Plain-text document sources
********************
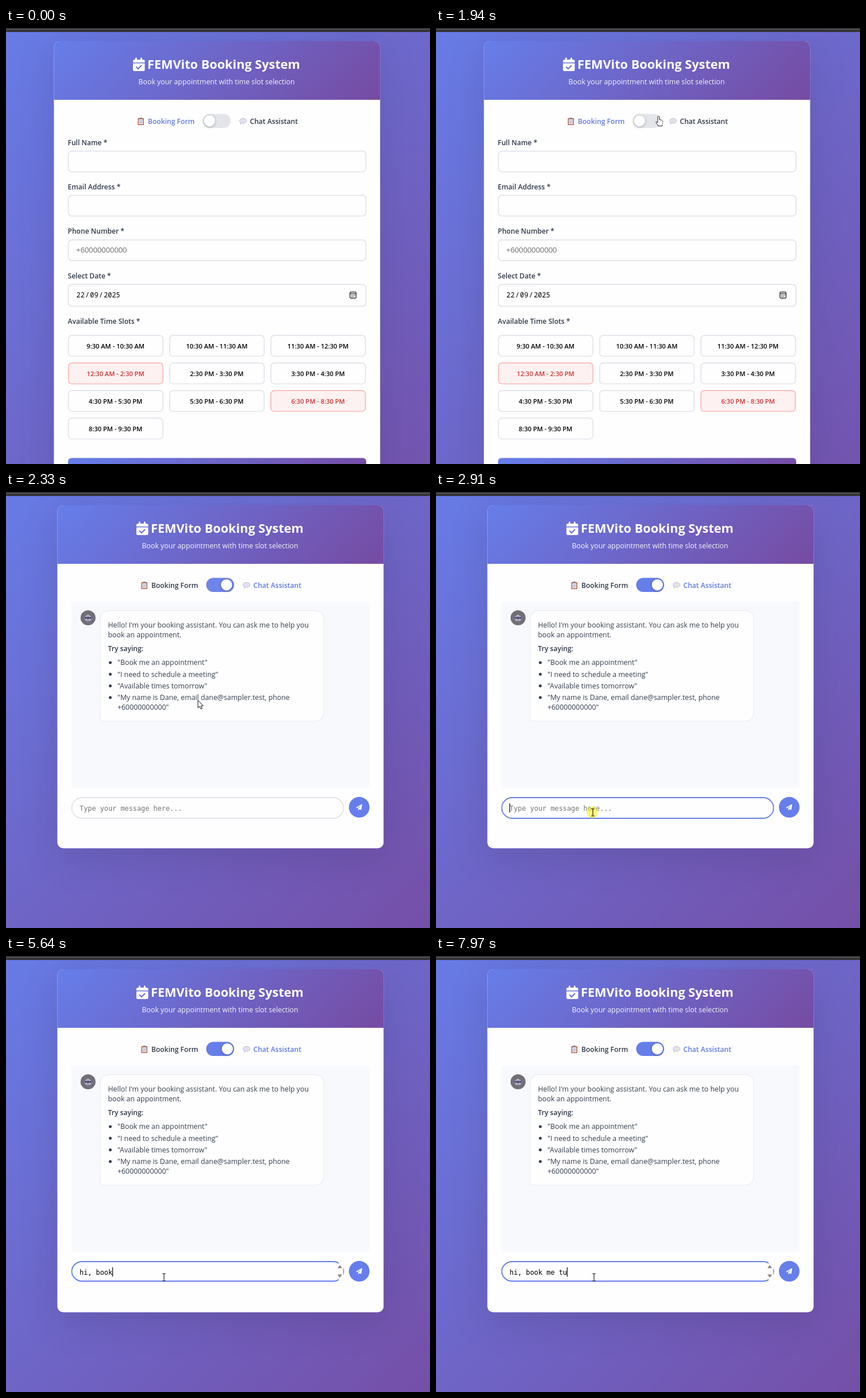
Animation of 738x759 px, one loop 8 s. Source, as an HTML page:

```html
<!DOCTYPE html>
<html lang="en">
<head>
<meta charset="utf-8">
<title>Booking System</title>
<style>
html, body { margin: 0; width: 100%; height: 100%; overflow: hidden; }
svg { display: block; width: 738px; height: 759px; font: 12.33px 'Open Sans', 'Noto Sans', sans-serif; }
text { white-space: pre; }
.b { font-weight: 600; font-size: 12.1px; fill: #2f3747; }
.slot { font-weight: 600; font-size: 11.1px; text-anchor: middle; }
.date { font: 11.9px 'Noto Sans Mono', 'DejaVu Sans Mono', monospace; }
.mono { font: 11.86px 'DejaVu Sans Mono', 'Noto Sans Mono', monospace; }
.field { fill: #fefefe; stroke: #e1e4e9; stroke-width: 1.7; }
.booked { fill: #fdf1f1; stroke: #fcb8b8; }
.shadow { filter: drop-shadow(0 16px 32px rgba(0,0,0,.11)); }
.knob { filter: drop-shadow(0 1px 2px rgba(0,0,0,.3)); }
.talk { fill: #353d4d; }
</style>
</head>
<body>
<svg viewBox="0 0 738 759">
  <defs>
    <linearGradient id="page" gradientUnits="userSpaceOnUse" x1="-50" y1="-50" x2="900" y2="900"><stop stop-color="#667eea"/><stop offset="1" stop-color="#764ba2"/></linearGradient>
    <linearGradient id="head" href="#page" x1="199.5" y1="-93.5" x2="534.5" y2="241.5"/>
    <linearGradient id="submit" href="#page" x1="228.5" y1="628" x2="506.5" y2="906"/>
  </defs>
  <rect width="738" height="759" fill="url(#page)"/>
  <path d="M0 0H738V7H0Z" fill="#333336"/>
  <path d="M0 2.5H738" stroke="#666"/>

  <g id="panel">
    <rect id="card" class="shadow" x="83.4" y="23" width="567.8" rx="10" fill="#fefefe"/>
    <path d="M83.4 125V33a10 10 0 0 1 10-10H641.2a10 10 0 0 1 10 10V125Z" fill="url(#head)"/>
    <g fill="#fff">
      <path d="M221 60V57.5a2.5 2.5 0 0 1 2.5-2.5H225V53a1.4 1.4 0 0 1 2.8 0V55H234V53a1.4 1.4 0 0 1 2.8 0V55H239a2.5 2.5 0 0 1 2.5 2.5V60ZM221 61.5H241.5V72.500a2.5 2.5 0 0 1-2.5 2.5H223.5a2.5 2.5 0 0 1-2.5-2.5Z"/>
      <text x="246" y="71.3" font-size="21.7" font-weight="700">FEMVito Booking System</text>
      <text x="230.5" y="97.5" fill-opacity=".93">Book your appointment with time slot selection</text>
    </g>
    <path d="M227 68l3 3 5.5-5.5" fill="none" stroke="#6c70d2" stroke-width="2" stroke-linecap="round"/>

    <rect x="229.5" y="157" width="10.5" height="12" rx="1" fill="#b5684e"/>
    <path d="M231 159H238.5V167.5H231Z" fill="#e9e6f2"/>
    <path d="M232.5 156H237V159H232.5Z" fill="#8d8a9c"/>
    <path d="M232 161.5h5.5M232 163.5h5.5M232 165.5h4" stroke="#8f9bc4" stroke-width=".8"/>
    <text id="formLabel" class="b" x="247" y="167.3">Booking Form</text>
    <rect x="342.5" y="149.5" width="48.5" height="24.5" rx="12.25" fill="#e3e5ea"/>
    <rect id="track" x="342.5" y="149.5" width="48.5" height="24.5" rx="12.25" fill="#667eea"/>
    <circle id="knob" class="knob" cy="161.7" r="9.7" fill="#fff"/>
    <path d="M408 167.5l.8-2.6c-4-2.5-2-7.4 3.7-7.4 8 0 8.3 8.2.5 8.2l-2.2-.2Z" fill="#e4e1ee" stroke="#b3afc4" stroke-width=".8"/>
    <text id="chatLabel" class="b" x="424.5" y="167.3">Chat Assistant</text>
  </g>

  <g id="form">
    <g id="fields"></g>
    <text x="122" y="390.5" font-family="'Liberation Sans', Arial, sans-serif" font-size="13.2" fill="#757575">+60000000000</text>
    <text class="date" x="122.5" y="469">22<tspan dx="1.2">/</tspan><tspan dx="1.2">09</tspan><tspan dx="1.2">/</tspan><tspan dx="1.2">2025</tspan></text>
    <rect x="598.7" y="459.7" width="10.6" height="10.6" rx="1.8" fill="none" stroke="#111" stroke-width="1.2"/>
    <path d="M599 462.5h10" stroke="#111"/>
    <path d="M601 465.2h7M601 467.7h5" stroke="#111" stroke-width="1.2" stroke-dasharray="1.4 1.2"/>
    <text class="b" x="107.5" y="514.8">Available Time Slots *</text>
    <g id="slots"></g>
    <rect x="108" y="748.5" width="519" height="37" rx="6" fill="url(#submit)"/>
  </g>

  <g id="chat">
    <rect x="113.5" y="190.5" width="519.5" height="324.5" rx="6" fill="#f8f9fd"/>
    <circle cx="142.8" cy="219" r="13.1" fill="#716f78"/>
    <path d="M142.8 213v3" stroke="#ddd" stroke-width="1.2"/>
    <rect x="137.5" y="215" width="10.6" height="9.5" rx="4" fill="#c9bfe2"/>
    <rect x="137.5" y="217.3" width="10.6" height="3.6" rx="1.8" fill="#3d3358"/>
    <path d="M140 219h1.6M144 219h1.6" stroke="#8fd0f0" stroke-width="1.4"/>
    <path d="M140.5 222.8h4.6" stroke="#7c5f9e"/>
    <path d="M178 206.5H539a14 14 0 0 1 14 14V385a14 14 0 0 1-14 14H168a4 4 0 0 1-4-4V220.5a14 14 0 0 1 14-14Z" fill="#fefefe" stroke="#e5e7ee"/>
    <g id="lines" class="talk"></g>
    <text class="b" x="177.5" y="276.8">Try saying:</text>

    <rect id="box" x="114.5" y="532" width="473" rx="18" fill="#fefefe" stroke-width="1.8"/>
    <g id="spinner" fill="#85858d">
      <path d="M579 530H587V568H579Z" fill="#fefefe"/>
      <path d="M577 543.5L581 538 585 543.5ZM577 554.5L581 560 585 554.5Z"/>
    </g>
    <text id="hint" class="mono" x="128" y="554.5" fill="#757575">Type your message here...</text>
    <text id="typed" class="mono" x="128" y="554.5"></text>
    <rect id="caret" y="542" width="1.2" height="16"/>
    <circle cx="614.8" cy="548.8" r="18" fill="#667eea"/>
    <path d="M609 549.5L620 543 618.4 553.6 614.9 552.2 613 554.4V551.3L617.8 545.6 611.5 550.6Z" fill="#fff"/>
  </g>

  <g id="cursor">
    <circle id="glow" cx="-1" cy="-.5" r="10" fill="#f6f01e" fill-opacity=".6"/>
    <path id="arrow" d="M.5.5V14L3.6 11.2 5.6 15.8 7.8 14.8 5.9 10.3H9.8Z" fill="#fff" stroke="#111"/>
    <path id="hand" d="M-1.5 11V2Q-1.5.5 0 .5T1.500 2V6.5L5.8 7.5Q7.5 8 7.3 10L6.5 14V17.5H-1L-1.5 15.5-4.5 12Q-5.2 10.4-3.8 10L-1.5 12Z" fill="#fff" stroke="#222" stroke-dasharray="22 1.5 2 1.5 2 1.5"/>
    <path id="beam" d="M-3-6.5H3M0-6.5V6M-3 6H3" fill="none" stroke="#222" stroke-width="1.2"/>
  </g>
</svg>
<script>
const $ = id => document.getElementById(id);
const show = (id, on) => $(id).style.display = on ? '' : 'none';
const attr = (id, name, value) => $(id).setAttribute(name, value);
const within = (t, a, b) => t >= a && t < b;

$('fields').innerHTML = [
  ['Full Name', 214, 36], ['Email Address', 291, 36],
  ['Phone Number', 368.5, 36], ['Select Date', 446, 38]
].map(([label, y, h]) =>
  `<text class="b" x="107.5" y="${y - 10.2}">${label} *</text>
   <rect class="field" x="108.5" y="${y + .3}" width="518" height="${h}" rx="6"/>`).join('');

const booked = [3, 8];
$('slots').innerHTML = [
  '9:30 AM - 10:30 AM', '10:30 AM - 11:30 AM', '11:30 AM - 12:30 PM',
  '12:30 AM - 2:30 PM', '2:30 PM - 3:30 PM', '3:30 PM - 4:30 PM',
  '4:30 PM - 5:30 PM', '5:30 PM - 6:30 PM', '6:30 PM - 8:30 PM', '8:30 PM - 9:30 PM'
].map((label, i) => {
  const x = 108.7 + i % 3 * 176.2, y = 535.2 + Math.floor(i / 3) * 48;
  const off = booked.includes(i);
  return `<rect class="field ${off ? 'booked' : ''}" x="${x}" y="${y}" width="164.5" height="36.3" rx="6"/>
    <text class="slot" x="${x + 82}" y="${y + 22.3}" fill="${off ? '#cf2e2e' : '#000'}">${label}</text>`;
}).join('');

$('lines').innerHTML = [
  [177.5, 235.5, "Hello! I'm your booking assistant. You can ask me to help you"],
  [177.5, 253, 'book an appointment.'],
  [194, 301.3, '"Book me an appointment"', 1],
  [194, 321.5, '"I need to schedule a meeting"', 1],
  [194, 341.7, '"Available times tomorrow"', 1],
  [194, 362, '"My name is Dane, email dane@sampler.test, phone', 1],
  [194, 379.3, '+60000000000"']
].map(([x, y, s, dot]) => `<text x="${x}" y="${y}">${s}</text>` +
  (dot ? `<circle cx="181.5" cy="${y - 4.3}" r="2.5"/>` : '')).join('');

const message = 'hi, book me tu';
const keys = [3850, 3980, 4250, 4390, 5250, 5510, 5510, 5640, 5840, 5980, 6080, 6180, 7770, 7970];
const caretOn = [[2800, 3110], [3580, 5050], [5250, 6910], [7570, 8000]];

// Pointer path: time, x, y
const path = [
  [250, 707, 745], [320, 707, 745], [790, 716, 718], [1590, 387.5, 169], [1680, 386, 160],
  [1735, 381, 145], [1790, 387.5, 153], [2150, 387.5, 153], [2520, 276, 585], [2660, 276, 585],
  [2780, 273, 558], [3050, 273, 558], [3110, 275, 559.5], [8000, 275, 559.5]
];

function pointerAt(t) {
  const i = Math.max(1, path.findIndex(p => p[0] > t));
  const [t0, x0, y0] = path[i - 1], [t1, x1, y1] = path[i];
  const p = Math.max(0, (t - t0) / (t1 - t0)), e = p * p * (3 - 2 * p);
  return [x0 + (x1 - x0) * e, y0 + (y1 - y0) * e];
}

function draw(t) {
  const chat = t >= 2000;
  const typed = keys.filter(k => t >= k).length;
  show('form', !chat);
  show('chat', chat);
  // The shorter chat page squeezes the background gradient
  attr('page', 'x2', chat ? 820 : 920);
  attr('page', 'y2', chat ? 820 : 920);
  attr('panel', 'transform', `translate(${chat ? 6 : 0})`);
  attr('card', 'height', chat ? 597.3 : 900);
  $('formLabel').style.fill = chat ? '' : '#5f7ae4';
  $('chatLabel').style.fill = chat ? '#5f7ae4' : '';

  const slide = chat ? 1 - (1 - Math.min(1, (t - 1940) / 450)) ** 1.4 : 0;
  attr('knob', 'cx', 354.3 + 25 * slide);
  attr('track', 'opacity', Math.max(0, slide * 1.2 - .2));

  attr('box', 'height', typed ? 34 : 36);
  attr('box', 'stroke', t < 2800 ? '#e2e4ea' : '#667eea');
  show('spinner', typed);
  show('hint', !typed);
  $('typed').textContent = message.slice(0, typed);
  attr('caret', 'x', 127.8 + 7.14 * typed);
  show('caret', caretOn.some(([a, b]) => within(t, a, b)));

  const [x, y] = pointerAt(t);
  const hand = t >= 1560 && t < 2400 && y < 176, beam = t >= 2720;
  attr('cursor', 'transform', `translate(${x} ${y})`);
  show('cursor', within(t, 250, 320) || t >= 790);
  show('hand', hand);
  show('beam', beam);
  show('arrow', !hand && !beam);
  show('glow', within(t, 2800, 3050));
}

function tick() {
  draw(performance.now() % 8000);
  requestAnimationFrame(tick);
}
tick();
</script>
</body>
</html>
```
********************
-- WORK TO BE COMPLETED --
Check every line of the data, and copy the ones that contain "your".

-- RESULT OF THIS EXERCISE --
      <text x="230.5" y="97.5" fill-opacity=".93">Book your appointment with time slot selection</text>
    <text id="hint" class="mono" x="128" y="554.5" fill="#757575">Type your message here...</text>
  [177.5, 235.5, "Hello! I'm your booking assistant. You can ask me to help you"],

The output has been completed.